### TO DO
Copy out each line of the listing below that contains the word "plum".

### RECORDS FOR THE EXERCISE

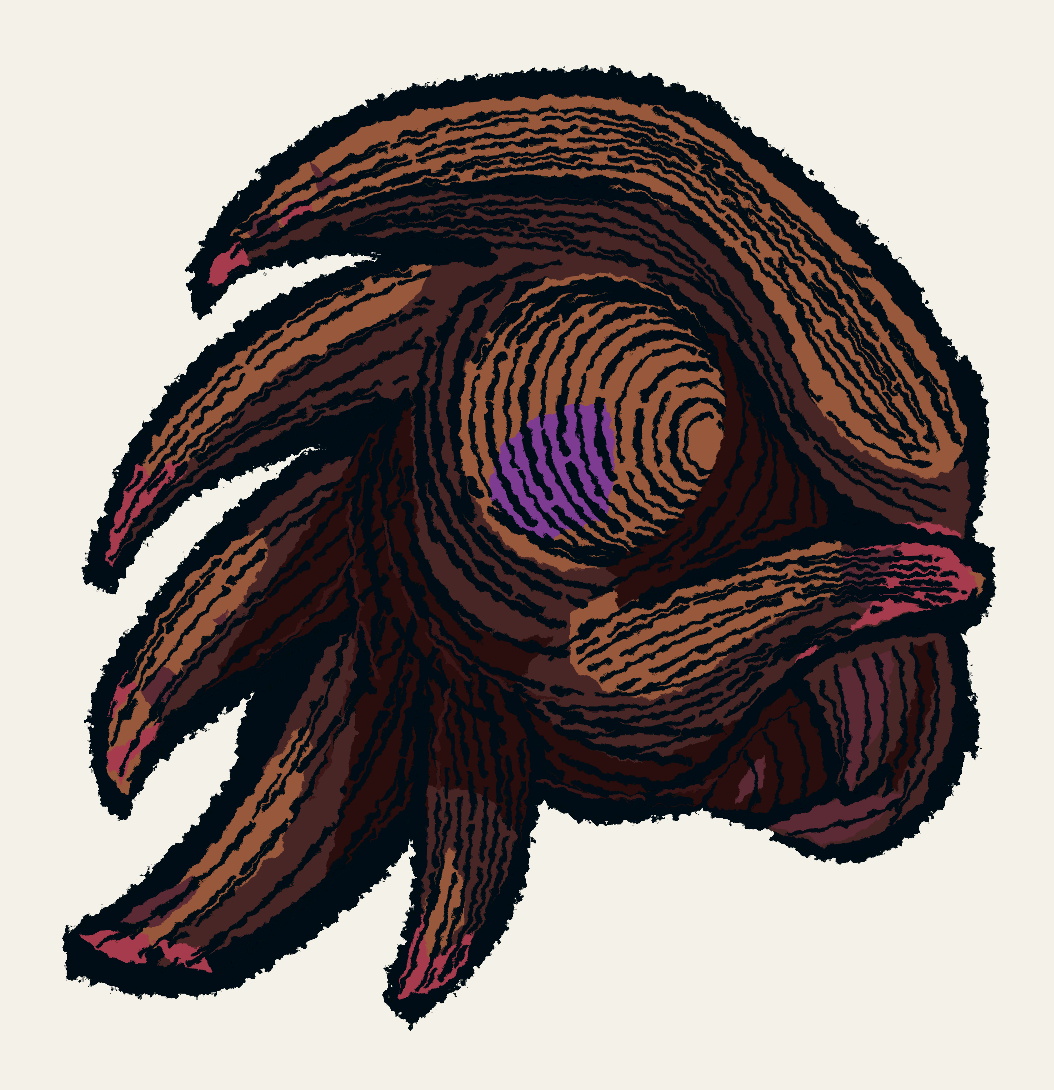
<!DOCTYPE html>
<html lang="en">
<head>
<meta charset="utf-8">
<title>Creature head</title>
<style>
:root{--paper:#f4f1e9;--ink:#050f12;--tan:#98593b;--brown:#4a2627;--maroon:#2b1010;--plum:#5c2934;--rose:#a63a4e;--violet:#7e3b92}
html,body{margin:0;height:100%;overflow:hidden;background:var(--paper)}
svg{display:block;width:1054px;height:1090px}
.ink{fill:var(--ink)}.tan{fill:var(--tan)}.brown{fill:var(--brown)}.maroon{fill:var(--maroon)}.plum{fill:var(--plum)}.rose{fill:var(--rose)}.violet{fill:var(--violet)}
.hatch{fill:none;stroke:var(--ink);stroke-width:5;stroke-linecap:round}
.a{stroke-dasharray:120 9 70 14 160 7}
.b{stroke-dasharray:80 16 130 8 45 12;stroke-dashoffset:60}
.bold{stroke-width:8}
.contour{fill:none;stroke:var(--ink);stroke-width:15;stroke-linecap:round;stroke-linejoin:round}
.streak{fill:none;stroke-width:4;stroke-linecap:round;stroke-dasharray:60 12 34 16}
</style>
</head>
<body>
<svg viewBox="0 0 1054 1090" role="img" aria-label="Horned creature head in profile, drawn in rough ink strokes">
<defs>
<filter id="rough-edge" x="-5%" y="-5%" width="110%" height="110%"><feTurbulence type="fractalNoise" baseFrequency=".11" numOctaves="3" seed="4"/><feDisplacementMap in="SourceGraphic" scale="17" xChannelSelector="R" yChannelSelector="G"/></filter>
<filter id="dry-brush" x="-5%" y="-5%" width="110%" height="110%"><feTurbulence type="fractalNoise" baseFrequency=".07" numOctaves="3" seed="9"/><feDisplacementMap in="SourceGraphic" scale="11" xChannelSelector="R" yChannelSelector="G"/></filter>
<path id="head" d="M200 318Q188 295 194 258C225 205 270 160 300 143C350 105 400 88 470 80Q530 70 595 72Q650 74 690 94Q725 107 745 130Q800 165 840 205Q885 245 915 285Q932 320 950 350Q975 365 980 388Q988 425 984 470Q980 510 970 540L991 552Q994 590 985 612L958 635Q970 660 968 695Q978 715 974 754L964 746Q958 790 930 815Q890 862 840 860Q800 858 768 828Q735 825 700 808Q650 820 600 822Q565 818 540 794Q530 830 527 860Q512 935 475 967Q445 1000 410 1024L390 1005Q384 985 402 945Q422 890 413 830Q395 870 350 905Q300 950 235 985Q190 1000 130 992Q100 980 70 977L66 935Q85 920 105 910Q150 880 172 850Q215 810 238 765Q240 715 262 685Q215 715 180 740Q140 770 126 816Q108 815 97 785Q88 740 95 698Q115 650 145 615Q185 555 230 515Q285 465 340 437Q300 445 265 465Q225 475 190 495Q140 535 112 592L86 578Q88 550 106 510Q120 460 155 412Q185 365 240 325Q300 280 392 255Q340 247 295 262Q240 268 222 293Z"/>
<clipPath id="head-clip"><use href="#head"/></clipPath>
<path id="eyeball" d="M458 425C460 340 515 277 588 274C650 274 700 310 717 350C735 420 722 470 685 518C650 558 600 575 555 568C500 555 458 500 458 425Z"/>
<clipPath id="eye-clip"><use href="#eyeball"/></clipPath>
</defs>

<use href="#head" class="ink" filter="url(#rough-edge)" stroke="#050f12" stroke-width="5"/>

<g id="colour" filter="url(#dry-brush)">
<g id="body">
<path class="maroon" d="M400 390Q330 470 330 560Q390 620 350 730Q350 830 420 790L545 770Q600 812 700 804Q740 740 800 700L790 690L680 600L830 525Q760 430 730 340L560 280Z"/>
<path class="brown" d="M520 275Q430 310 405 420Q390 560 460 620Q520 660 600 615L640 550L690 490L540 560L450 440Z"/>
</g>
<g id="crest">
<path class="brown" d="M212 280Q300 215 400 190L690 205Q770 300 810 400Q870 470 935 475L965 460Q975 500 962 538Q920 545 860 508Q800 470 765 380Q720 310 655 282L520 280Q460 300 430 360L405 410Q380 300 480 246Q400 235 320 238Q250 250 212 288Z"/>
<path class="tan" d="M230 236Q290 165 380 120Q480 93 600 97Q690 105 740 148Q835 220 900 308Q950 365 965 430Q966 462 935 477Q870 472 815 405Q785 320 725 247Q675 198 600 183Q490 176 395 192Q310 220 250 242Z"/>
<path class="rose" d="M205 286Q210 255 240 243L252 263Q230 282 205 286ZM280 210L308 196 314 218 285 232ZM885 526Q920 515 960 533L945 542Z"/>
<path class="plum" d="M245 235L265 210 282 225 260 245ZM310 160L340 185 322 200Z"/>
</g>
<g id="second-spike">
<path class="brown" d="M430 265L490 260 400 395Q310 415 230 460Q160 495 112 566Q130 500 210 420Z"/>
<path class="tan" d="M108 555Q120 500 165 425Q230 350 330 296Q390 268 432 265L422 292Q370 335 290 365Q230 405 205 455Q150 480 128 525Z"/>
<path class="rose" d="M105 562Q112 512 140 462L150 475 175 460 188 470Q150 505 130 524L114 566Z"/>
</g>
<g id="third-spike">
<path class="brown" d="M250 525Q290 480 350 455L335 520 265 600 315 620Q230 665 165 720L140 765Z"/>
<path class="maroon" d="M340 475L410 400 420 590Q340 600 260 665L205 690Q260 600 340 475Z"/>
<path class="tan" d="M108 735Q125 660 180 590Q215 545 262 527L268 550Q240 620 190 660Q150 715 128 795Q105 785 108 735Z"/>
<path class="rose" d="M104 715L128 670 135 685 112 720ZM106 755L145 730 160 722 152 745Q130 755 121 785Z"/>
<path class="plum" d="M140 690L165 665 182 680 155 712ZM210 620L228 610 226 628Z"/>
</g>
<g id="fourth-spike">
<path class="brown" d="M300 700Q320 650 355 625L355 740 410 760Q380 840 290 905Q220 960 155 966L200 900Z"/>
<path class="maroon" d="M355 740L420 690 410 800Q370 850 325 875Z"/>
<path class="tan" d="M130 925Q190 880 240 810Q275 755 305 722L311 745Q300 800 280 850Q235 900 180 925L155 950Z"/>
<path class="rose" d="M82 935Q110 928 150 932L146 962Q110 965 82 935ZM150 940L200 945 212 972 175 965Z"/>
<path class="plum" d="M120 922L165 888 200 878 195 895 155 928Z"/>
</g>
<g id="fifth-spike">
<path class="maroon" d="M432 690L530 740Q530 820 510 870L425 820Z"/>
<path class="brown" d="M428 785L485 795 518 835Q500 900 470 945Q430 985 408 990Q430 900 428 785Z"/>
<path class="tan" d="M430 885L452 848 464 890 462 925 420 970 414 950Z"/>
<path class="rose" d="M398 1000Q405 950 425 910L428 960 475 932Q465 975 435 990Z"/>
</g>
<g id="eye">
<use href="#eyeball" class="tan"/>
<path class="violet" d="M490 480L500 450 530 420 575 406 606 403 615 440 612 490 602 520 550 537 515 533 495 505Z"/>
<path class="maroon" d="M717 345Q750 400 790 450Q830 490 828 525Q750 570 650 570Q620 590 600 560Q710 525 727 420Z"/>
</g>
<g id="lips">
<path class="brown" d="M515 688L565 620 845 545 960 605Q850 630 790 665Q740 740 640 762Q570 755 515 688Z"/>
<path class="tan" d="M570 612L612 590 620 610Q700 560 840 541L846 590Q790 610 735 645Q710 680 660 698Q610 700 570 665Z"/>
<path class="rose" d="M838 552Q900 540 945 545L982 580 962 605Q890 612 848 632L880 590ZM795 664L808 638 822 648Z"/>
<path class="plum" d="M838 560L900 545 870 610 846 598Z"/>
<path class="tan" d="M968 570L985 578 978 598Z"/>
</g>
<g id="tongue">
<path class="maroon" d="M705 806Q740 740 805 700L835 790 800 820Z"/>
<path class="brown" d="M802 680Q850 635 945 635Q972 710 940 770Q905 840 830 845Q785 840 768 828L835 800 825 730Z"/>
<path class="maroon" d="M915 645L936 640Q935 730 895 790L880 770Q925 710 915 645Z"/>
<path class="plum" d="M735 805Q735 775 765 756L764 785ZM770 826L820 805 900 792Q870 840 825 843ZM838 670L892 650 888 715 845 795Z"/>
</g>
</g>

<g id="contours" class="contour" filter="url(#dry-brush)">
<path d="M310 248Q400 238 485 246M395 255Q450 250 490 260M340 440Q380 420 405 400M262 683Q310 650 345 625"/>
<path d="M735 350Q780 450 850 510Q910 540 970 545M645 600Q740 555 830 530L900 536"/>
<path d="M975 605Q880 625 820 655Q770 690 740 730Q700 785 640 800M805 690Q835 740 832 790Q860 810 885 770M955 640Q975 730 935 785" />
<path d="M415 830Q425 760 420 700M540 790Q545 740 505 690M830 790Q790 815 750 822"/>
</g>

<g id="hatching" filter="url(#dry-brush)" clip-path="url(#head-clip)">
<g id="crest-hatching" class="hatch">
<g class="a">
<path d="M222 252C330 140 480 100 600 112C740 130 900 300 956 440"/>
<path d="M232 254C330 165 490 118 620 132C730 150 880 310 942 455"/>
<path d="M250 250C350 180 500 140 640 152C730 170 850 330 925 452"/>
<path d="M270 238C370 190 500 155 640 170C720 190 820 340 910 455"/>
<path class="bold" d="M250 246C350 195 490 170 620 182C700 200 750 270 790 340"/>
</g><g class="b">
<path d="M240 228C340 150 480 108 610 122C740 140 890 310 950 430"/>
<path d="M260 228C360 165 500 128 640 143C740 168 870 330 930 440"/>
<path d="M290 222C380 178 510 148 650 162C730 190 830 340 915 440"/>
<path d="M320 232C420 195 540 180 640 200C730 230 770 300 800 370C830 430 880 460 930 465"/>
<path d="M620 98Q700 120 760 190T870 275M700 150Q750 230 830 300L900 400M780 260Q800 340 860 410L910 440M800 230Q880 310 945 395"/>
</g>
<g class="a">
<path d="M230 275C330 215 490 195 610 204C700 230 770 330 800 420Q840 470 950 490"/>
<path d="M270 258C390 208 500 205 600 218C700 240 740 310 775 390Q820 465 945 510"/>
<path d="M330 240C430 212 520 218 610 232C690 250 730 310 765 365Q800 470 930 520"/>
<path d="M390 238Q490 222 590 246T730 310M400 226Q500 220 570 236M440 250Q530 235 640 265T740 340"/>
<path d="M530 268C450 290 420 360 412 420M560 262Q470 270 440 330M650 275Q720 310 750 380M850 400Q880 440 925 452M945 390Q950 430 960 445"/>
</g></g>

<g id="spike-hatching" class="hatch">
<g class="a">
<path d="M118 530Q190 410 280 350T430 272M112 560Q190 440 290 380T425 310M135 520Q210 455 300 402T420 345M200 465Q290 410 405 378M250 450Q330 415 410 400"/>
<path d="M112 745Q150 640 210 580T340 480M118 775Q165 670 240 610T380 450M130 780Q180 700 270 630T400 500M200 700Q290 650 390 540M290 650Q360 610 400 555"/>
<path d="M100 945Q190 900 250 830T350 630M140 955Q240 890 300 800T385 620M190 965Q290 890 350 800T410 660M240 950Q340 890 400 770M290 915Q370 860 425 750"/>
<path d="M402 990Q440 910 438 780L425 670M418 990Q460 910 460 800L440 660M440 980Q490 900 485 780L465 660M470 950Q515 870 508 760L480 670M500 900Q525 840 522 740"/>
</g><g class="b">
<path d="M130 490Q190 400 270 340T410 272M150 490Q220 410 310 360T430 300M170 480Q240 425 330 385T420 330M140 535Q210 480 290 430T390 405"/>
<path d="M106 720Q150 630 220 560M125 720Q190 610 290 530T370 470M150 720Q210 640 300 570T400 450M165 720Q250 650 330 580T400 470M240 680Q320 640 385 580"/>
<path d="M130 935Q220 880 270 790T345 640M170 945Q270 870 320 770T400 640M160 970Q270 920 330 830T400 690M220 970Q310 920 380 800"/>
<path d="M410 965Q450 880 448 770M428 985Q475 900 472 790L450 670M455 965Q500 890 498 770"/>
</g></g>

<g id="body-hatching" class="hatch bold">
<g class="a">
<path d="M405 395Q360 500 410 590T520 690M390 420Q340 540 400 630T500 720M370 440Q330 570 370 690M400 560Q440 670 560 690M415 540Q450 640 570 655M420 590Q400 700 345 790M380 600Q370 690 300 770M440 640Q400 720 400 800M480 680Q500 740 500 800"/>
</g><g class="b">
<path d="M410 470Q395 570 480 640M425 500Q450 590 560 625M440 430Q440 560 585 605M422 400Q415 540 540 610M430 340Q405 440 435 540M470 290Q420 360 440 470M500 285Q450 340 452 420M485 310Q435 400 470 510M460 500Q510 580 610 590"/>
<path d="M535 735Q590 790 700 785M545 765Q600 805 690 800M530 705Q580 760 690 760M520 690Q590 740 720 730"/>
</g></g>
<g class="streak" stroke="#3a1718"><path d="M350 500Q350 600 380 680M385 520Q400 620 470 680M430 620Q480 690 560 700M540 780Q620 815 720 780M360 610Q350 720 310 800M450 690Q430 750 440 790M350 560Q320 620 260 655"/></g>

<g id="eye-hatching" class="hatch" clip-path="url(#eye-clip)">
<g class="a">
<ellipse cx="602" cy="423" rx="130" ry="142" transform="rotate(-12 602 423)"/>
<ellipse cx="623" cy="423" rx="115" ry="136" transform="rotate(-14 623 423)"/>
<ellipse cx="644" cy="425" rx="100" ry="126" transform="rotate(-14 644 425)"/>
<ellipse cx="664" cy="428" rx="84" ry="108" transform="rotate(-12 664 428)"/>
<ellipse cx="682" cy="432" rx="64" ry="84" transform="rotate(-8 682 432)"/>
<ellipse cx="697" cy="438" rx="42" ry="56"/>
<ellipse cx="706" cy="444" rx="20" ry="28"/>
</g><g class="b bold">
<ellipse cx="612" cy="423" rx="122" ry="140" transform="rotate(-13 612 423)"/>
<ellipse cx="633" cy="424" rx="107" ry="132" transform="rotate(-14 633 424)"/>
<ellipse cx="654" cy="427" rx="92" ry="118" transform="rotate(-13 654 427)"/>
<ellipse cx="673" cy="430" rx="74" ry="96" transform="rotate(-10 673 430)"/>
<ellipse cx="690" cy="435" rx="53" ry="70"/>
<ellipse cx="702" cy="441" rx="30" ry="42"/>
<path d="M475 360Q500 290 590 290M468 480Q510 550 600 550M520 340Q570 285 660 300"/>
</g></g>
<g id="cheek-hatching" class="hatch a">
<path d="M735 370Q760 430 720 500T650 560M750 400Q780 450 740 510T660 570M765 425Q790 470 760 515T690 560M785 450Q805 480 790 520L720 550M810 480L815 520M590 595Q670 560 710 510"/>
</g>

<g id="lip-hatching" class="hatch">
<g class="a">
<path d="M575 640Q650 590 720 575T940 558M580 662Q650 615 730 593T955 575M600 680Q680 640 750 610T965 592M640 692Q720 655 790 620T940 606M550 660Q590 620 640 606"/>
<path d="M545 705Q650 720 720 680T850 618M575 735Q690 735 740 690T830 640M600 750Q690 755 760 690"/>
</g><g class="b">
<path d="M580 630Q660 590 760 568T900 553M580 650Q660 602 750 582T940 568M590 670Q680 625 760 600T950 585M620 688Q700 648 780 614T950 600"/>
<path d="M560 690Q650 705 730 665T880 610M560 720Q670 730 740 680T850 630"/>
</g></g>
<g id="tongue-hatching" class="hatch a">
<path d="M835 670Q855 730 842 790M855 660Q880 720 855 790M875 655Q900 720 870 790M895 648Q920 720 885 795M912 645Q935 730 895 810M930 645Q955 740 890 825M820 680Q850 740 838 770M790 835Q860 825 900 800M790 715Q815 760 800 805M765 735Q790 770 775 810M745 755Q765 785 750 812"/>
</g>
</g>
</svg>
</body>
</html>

### ANSWER
:root{--paper:#f4f1e9;--ink:#050f12;--tan:#98593b;--brown:#4a2627;--maroon:#2b1010;--plum:#5c2934;--rose:#a63a4e;--violet:#7e3b92}
.ink{fill:var(--ink)}.tan{fill:var(--tan)}.brown{fill:var(--brown)}.maroon{fill:var(--maroon)}.plum{fill:var(--plum)}.rose{fill:var(--rose)}.violet{fill:var(--violet)}
<path class="plum" d="M245 235L265 210 282 225 260 245ZM310 160L340 185 322 200Z"/>
<path class="plum" d="M140 690L165 665 182 680 155 712ZM210 620L228 610 226 628Z"/>
<path class="plum" d="M120 922L165 888 200 878 195 895 155 928Z"/>
<path class="plum" d="M838 560L900 545 870 610 846 598Z"/>
<path class="plum" d="M735 805Q735 775 765 756L764 785ZM770 826L820 805 900 792Q870 840 825 843ZM838 670L892 650 888 715 845 795Z"/>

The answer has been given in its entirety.